Two things you’ve got to do: 1) Download the app 2) SHARE a playlist. Sharing music via Spotify has to be the most fun I’ve had in years. (Yes, VCs are kind of sad that way.)

And if you can’t wait to get your hands on a beta invite- you can get the premium version of Spotify immediately which has no ads…

This is gonna be a great.

The Music Revolution

Wow, talk about music news this week. Muxtape got its wrist slapped by the RIAA…

…but there are new music start ups to pick up where Muxtape left off (if it’s in fact dead, and not a publicity stunt).

Some new arrivals on the scene are 8Tracks, Grooveshark Lite and Simplify Media. I’ve covered other cool music sites in the past here as well.

Music startups are not for the faint of heart or the shallow-pocketed. Spiral Frog has spent $12 Million and hasn’t even launched. They were reported to be looking for a further $25 Million. And that’s pre-launch.

8Tracks has spent about $80k to get the service to where it is today, but has a special license that they’re using currently.

I’ve been watching several guys here in Europe, but see real business model challenges to ad based music services given the royalty rates that the majors are looking for. Silicon Alley Insider has a good overview of why the current licensing model is broken. They calculate 1 ad per song to break even, we’ve run some numbers and they look higher than that to us- which means if it doesn’t work at 1 ad per song, then things just go downhill from there,

Add in the fact that WalMart is pulling/reducing its music inventory, which can’t be a good thing for the Labels either… all of which leaves me scratching my head as to where these guys plan on making money (Not online and not in store- that doesn’t leave many options.)

So what’s next, who’s going to start the Music Revolution (or has it already quietly begun)?

(thnx to datsuncog for the tape pic)

iTunes Downloads- 5 Billion Served

Apple announced today that iTunes downloads have now topped 5 billion. I posted back in January 2007 that iTunes had hit 2 billion purchases…

I note we’re now comparing downloads with purchases- which may or most likely may not- be the same thing, but the growth curve looks very impressive:

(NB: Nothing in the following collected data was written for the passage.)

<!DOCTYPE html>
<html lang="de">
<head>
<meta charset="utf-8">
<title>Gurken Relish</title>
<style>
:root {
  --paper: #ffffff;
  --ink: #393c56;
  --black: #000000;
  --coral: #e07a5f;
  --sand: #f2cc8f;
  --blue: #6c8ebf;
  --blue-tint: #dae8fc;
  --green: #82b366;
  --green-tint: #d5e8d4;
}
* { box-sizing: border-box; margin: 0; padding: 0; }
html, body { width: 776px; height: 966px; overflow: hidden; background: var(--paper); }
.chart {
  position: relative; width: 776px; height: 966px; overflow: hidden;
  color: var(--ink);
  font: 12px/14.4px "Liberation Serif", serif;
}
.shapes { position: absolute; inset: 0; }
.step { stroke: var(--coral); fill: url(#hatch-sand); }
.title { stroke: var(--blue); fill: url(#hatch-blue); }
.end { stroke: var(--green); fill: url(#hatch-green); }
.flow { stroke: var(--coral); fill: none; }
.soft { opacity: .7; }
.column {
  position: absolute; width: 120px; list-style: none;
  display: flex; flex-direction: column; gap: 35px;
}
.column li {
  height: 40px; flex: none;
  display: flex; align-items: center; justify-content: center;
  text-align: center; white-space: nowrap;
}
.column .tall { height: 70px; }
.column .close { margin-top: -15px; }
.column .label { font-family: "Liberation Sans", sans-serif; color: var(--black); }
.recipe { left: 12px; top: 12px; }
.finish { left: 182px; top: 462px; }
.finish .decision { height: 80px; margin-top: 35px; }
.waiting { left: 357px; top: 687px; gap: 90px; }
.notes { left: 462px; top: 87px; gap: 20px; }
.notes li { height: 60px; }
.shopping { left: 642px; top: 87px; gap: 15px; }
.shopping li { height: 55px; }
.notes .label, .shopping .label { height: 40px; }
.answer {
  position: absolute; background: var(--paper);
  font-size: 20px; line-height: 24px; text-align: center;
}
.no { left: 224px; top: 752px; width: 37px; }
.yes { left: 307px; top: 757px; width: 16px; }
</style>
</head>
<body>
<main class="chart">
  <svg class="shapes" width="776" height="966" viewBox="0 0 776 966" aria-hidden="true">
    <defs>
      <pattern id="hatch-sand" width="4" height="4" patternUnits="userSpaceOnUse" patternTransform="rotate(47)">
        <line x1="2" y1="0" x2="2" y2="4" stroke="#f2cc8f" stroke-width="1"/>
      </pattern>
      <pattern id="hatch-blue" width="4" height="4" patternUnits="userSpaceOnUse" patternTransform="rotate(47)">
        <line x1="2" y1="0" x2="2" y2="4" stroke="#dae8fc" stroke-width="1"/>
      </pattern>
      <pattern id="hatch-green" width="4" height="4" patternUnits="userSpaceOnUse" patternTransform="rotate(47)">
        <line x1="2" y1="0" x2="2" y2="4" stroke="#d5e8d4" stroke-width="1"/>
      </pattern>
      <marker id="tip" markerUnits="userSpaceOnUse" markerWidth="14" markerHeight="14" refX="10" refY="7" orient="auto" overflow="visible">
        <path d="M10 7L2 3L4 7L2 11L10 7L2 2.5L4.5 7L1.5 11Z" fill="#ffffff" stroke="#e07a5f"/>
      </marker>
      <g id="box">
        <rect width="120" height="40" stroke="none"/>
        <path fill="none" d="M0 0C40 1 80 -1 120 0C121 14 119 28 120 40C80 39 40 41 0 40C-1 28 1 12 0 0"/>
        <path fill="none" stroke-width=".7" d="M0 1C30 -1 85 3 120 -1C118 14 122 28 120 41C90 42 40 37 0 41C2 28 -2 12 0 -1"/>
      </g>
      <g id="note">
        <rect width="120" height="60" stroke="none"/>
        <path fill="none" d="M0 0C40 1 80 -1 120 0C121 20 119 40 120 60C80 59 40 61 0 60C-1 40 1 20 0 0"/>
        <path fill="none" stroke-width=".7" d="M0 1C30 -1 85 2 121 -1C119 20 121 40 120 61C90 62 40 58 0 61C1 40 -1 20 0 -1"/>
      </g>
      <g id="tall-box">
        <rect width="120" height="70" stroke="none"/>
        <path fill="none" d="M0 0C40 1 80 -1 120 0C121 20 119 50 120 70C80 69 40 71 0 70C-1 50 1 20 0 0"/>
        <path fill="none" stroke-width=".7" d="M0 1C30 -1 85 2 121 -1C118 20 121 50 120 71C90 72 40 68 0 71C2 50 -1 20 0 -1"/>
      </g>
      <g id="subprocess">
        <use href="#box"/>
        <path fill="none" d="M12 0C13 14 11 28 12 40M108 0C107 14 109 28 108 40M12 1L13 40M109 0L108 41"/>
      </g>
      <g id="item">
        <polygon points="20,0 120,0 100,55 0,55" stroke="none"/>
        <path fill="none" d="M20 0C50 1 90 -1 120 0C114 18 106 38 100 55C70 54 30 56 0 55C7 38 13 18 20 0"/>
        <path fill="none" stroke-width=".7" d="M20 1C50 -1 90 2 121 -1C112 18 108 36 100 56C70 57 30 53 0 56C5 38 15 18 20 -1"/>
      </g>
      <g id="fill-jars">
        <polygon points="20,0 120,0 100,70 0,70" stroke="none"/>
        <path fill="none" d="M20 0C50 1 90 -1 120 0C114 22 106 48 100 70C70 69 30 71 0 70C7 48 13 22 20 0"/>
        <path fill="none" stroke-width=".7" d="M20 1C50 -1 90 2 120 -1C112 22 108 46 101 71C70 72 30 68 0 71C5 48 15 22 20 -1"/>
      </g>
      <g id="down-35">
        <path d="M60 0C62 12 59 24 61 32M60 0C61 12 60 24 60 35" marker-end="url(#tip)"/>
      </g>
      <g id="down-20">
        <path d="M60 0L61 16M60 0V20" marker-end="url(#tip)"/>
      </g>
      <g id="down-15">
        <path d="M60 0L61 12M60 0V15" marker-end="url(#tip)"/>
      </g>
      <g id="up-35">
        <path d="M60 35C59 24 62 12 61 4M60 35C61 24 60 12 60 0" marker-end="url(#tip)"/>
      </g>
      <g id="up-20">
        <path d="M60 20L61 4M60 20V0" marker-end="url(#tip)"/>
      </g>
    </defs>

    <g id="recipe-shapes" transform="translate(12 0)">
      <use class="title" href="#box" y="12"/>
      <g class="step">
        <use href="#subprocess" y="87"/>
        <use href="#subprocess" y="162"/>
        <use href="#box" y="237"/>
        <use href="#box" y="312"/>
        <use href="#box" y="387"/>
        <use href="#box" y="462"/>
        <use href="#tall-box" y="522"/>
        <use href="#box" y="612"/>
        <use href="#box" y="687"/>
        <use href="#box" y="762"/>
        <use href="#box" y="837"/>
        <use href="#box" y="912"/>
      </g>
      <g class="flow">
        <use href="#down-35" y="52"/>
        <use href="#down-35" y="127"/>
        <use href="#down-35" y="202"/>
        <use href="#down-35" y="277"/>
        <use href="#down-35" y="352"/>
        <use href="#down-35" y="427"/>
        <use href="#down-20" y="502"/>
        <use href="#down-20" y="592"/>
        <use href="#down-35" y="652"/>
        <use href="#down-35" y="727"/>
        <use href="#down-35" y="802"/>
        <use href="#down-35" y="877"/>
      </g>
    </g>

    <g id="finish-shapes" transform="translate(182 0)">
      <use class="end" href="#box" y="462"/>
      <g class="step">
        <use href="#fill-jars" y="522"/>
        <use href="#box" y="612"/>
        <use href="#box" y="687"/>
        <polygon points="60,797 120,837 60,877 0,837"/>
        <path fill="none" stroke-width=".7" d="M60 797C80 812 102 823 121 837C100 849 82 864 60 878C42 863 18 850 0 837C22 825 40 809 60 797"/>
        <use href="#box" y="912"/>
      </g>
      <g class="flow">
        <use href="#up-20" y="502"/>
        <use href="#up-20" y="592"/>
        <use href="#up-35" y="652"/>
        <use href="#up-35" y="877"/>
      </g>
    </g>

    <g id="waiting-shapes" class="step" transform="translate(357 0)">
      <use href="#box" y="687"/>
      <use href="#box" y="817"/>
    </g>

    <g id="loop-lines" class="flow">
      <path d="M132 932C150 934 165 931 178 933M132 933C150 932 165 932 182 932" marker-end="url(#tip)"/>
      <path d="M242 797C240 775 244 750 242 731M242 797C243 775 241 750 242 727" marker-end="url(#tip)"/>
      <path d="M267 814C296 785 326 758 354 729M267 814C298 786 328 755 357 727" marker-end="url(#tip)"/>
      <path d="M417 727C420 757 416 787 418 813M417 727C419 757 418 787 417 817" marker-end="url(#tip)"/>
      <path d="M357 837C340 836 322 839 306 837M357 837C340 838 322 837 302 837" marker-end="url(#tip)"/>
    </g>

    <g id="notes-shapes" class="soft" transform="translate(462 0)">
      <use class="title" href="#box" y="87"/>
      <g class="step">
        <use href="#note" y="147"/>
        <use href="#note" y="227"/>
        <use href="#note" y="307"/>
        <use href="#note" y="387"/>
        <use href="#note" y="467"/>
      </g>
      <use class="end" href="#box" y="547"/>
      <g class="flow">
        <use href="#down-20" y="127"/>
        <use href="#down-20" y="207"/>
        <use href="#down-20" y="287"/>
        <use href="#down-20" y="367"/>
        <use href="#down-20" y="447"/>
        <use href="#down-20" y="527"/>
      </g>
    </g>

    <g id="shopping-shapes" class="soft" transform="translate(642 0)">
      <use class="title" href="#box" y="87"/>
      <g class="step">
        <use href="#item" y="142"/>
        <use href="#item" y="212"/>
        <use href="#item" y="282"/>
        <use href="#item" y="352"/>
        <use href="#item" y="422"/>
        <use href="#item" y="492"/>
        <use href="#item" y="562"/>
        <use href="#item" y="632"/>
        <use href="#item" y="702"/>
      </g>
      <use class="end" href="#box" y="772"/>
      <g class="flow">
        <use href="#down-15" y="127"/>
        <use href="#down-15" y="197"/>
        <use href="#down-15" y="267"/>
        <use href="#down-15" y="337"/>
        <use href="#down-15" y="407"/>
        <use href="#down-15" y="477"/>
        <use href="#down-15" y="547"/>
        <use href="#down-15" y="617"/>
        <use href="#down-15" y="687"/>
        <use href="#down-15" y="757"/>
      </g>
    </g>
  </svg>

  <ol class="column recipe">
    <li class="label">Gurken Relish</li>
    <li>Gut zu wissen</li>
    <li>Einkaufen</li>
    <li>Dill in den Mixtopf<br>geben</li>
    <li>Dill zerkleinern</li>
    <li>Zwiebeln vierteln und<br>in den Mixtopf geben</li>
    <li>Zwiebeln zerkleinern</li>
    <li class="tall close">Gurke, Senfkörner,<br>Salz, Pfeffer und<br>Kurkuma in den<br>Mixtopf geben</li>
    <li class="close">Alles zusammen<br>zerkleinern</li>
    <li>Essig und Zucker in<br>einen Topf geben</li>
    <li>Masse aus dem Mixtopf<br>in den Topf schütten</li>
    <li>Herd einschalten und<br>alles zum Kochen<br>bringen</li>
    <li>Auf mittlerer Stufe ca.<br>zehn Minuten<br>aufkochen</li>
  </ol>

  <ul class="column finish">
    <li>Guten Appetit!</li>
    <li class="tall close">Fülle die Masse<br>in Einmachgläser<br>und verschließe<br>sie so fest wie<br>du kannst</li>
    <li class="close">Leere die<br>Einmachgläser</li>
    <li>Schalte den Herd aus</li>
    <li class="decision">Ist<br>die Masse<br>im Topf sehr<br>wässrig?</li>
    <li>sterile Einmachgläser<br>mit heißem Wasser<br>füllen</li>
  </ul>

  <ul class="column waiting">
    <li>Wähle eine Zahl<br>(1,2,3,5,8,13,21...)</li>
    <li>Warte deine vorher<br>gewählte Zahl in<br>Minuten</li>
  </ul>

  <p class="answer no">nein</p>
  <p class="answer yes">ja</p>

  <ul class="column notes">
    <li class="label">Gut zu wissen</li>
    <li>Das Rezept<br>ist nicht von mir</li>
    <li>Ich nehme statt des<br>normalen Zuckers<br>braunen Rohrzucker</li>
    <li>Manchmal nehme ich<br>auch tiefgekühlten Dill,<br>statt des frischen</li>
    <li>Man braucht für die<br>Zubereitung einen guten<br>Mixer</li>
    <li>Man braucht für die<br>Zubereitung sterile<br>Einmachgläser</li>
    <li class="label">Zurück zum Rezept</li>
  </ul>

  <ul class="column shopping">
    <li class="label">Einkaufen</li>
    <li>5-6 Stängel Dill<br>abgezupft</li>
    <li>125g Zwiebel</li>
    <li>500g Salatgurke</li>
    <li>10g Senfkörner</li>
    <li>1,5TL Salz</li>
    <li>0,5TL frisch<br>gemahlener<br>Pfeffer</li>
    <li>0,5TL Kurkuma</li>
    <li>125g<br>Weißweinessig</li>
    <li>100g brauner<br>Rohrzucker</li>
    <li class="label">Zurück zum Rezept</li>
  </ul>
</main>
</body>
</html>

It’s worth highlighting that the number of weeks required for the second 2 billion downloads took less than half the time that it took to reach the first 2 billion…hence the exponential curve, not a straight line…the rate of change growth is accelerating… Ray Kurtzweil would be pleased to see exponential growth in action.

How to make your customers very unhappy

Radiohead have taken their fate into their own hands– they’ve refused to sell their new album through iTunes (and apparently other online stores as well). I don’t think you can buy physical CDs either.

Normally, I would cheer them on, but…

The problem is, YOU CAN’T DOWNLOAD THE MUSIC. I put their release date in my calendar (I’m a pretty big radiohead fan). Went to the site on the 10th of October. The site was crashed. Went back this weekend. Site not working. (I did manage to read something about the new album, but almost went BLIND trying to read their website.)

Do I go back and try to download the album again? Or should I now boycott Radiohead until they release their music on iTunes where it’s convenient for me?

Steve Jobs had a good point- most people would prefer to pay $9.99 for an album rather than “work for minimum wage” to download an album for free (or even £1). I happily bought Thom Yorke’s Eraser on iTunes. One click an it was on my iPod.

I’ve actually spent more time trying to get the new Radiohead album than its taken to write this rant (which is far, far to long). Maybe someone will be kind enough to download the music, burn it on a CD and give it to me for my birthday.